World Library  
Flag as Inappropriate
Email this Article

The Academy and College of Philadelphia

 

The Academy and College of Philadelphia

Academy and College of Philadelphia (ca. 1780). Sketch by Pierre Du Simitière. Historical Society of Pennsylvania.

The Academy and College of Philadelphia in Philadelphia, Pennsylvania, United States, is considered by many to have been the first American academy. It was founded in 1749 by Benjamin Franklin.

Franklin drew up the constitution for the academy, and at the founding meeting of trustees on November 13, 1749, he was appointed its president. The academy opened for the secondary schooling of boys on August 13, 1751. The college was granted a charter in 1755 and graduated its first class of seven men on May 17, 1757, at its first commencement; six graduated with Bachelor of Arts degrees and one with a Master of Arts.

In 1765, William Shippen, Jr. founded the Medical School of the College of Philadelphia, the first medical school in North America. That same year the first dormitory was built.

The college educated many of the future leaders of the United States. Twenty-one members of the Continental Congress were graduates of the school, and nine signers of the Declaration of Independence were either alumni or trustees of the university.[1]

On September 13, 1791, state legislation united the University of the State of Pennsylvania with the Academy and College of Philadelphia, under the name the University of Pennsylvania.

References

  1. ^ The Early Years: The Charity School, Academy and College of Philadelphia at the University of Pennsylvania Archives, 1972.

External links

  • List of early students at the University of Pennsylvania

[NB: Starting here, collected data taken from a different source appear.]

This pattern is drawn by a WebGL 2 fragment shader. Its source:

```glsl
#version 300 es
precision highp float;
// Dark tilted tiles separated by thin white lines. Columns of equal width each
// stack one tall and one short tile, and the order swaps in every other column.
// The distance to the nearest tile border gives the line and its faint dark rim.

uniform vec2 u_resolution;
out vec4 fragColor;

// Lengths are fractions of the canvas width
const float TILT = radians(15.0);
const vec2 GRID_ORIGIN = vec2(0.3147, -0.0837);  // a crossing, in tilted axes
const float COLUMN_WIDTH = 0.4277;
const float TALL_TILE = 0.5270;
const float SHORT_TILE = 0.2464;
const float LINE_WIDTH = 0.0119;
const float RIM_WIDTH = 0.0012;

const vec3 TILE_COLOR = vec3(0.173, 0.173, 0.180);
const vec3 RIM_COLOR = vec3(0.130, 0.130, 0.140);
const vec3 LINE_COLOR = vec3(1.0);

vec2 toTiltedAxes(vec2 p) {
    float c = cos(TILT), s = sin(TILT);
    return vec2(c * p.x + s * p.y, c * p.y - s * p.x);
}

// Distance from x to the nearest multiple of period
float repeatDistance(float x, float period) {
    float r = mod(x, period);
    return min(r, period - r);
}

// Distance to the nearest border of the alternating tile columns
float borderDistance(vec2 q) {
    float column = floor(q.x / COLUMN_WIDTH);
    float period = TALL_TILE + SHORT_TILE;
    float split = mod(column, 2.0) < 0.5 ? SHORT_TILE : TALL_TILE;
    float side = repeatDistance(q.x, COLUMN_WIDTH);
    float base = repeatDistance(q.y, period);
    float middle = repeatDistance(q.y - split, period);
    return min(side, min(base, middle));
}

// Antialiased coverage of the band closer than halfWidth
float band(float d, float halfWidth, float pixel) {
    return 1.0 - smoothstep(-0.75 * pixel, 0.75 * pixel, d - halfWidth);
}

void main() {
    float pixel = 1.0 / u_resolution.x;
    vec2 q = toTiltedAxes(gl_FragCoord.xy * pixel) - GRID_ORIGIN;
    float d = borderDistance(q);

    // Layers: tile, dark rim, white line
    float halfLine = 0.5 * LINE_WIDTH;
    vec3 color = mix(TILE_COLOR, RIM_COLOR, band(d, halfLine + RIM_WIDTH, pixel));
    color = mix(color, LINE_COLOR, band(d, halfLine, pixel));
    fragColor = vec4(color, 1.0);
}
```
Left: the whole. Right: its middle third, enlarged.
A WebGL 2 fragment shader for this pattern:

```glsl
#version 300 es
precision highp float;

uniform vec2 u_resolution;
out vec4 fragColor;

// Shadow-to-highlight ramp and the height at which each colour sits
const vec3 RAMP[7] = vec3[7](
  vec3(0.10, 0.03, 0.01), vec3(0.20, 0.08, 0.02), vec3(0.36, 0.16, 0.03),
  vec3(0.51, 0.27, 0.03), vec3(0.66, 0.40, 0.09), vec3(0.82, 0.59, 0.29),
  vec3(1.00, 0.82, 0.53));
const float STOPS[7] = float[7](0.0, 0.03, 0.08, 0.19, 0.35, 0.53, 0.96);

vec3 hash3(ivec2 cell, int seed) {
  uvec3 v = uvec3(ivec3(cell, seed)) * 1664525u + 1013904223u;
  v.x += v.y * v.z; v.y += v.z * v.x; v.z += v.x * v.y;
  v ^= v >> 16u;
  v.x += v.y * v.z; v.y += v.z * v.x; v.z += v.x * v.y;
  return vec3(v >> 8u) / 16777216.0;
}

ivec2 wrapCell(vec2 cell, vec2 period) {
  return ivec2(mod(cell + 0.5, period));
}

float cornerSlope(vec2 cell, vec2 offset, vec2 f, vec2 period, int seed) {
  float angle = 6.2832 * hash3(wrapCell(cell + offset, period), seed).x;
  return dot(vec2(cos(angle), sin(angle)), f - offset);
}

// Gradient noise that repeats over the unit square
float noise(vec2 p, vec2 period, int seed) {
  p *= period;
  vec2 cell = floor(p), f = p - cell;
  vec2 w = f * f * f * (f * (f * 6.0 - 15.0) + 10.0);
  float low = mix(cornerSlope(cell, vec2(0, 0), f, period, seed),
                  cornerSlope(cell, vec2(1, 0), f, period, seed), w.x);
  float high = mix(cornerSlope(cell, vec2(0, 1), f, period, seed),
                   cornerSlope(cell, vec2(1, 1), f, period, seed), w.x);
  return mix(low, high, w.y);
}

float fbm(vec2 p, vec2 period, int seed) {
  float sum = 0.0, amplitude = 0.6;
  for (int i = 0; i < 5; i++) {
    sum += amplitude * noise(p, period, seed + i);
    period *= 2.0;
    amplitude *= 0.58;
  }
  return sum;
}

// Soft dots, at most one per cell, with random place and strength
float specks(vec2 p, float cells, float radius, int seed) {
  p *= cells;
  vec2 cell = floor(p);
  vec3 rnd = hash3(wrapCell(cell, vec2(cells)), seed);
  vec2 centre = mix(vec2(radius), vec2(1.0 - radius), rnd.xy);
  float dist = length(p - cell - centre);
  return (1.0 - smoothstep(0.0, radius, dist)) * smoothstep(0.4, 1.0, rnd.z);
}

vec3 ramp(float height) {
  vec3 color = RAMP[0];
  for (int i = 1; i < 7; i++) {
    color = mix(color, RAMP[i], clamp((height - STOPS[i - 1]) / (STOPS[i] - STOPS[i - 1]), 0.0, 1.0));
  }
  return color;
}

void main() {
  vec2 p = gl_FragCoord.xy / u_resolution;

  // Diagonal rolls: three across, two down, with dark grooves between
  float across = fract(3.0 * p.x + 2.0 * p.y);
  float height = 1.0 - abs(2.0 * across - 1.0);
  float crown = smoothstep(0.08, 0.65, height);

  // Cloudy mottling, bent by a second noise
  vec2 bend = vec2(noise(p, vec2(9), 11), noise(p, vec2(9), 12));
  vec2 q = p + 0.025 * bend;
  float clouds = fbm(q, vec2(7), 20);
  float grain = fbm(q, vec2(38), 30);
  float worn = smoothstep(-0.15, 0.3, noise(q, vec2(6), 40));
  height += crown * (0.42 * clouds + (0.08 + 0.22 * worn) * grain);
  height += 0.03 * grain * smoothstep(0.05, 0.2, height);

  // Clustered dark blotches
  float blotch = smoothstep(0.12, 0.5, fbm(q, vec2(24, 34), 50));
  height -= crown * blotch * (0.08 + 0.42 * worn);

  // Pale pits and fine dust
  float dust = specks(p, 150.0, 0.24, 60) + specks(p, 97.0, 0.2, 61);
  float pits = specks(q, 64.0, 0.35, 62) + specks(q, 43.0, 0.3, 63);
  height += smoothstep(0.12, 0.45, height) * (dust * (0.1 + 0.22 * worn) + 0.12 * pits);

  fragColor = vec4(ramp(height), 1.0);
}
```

This article was sourced from Creative Commons Attribution-ShareAlike License; additional terms may apply. World Heritage Encyclopedia content is assembled from numerous content providers, Open Access Publishing, and in compliance with The Fair Access to Science and Technology Research Act (FASTR), Wikimedia Foundation, Inc., Public Library of Science, The Encyclopedia of Life, Open Book Publishers (OBP), PubMed, U.S. National Library of Medicine, National Center for Biotechnology Information, U.S. National Library of Medicine, National Institutes of Health (NIH), U.S. Department of Health & Human Services, and USA.gov, which sources content from all federal, state, local, tribal, and territorial government publication portals (.gov, .mil, .edu). Funding for USA.gov and content contributors is made possible from the U.S. Congress, E-Government Act of 2002.
 
Crowd sourced content that is contributed to World Heritage Encyclopedia is peer reviewed and edited by our editorial staff to ensure quality scholarly research articles.
 
By using this site, you agree to the Terms of Use and Privacy Policy. World Heritage Encyclopedia™ is a registered trademark of the World Public Library Association, a non-profit organization.
 


Copyright © World Library Foundation. All rights reserved. eBooks from Project Gutenberg are sponsored by the World Library Foundation,
a 501c(4) Member's Support Non-Profit Organization, and is NOT affiliated with any governmental agency or department.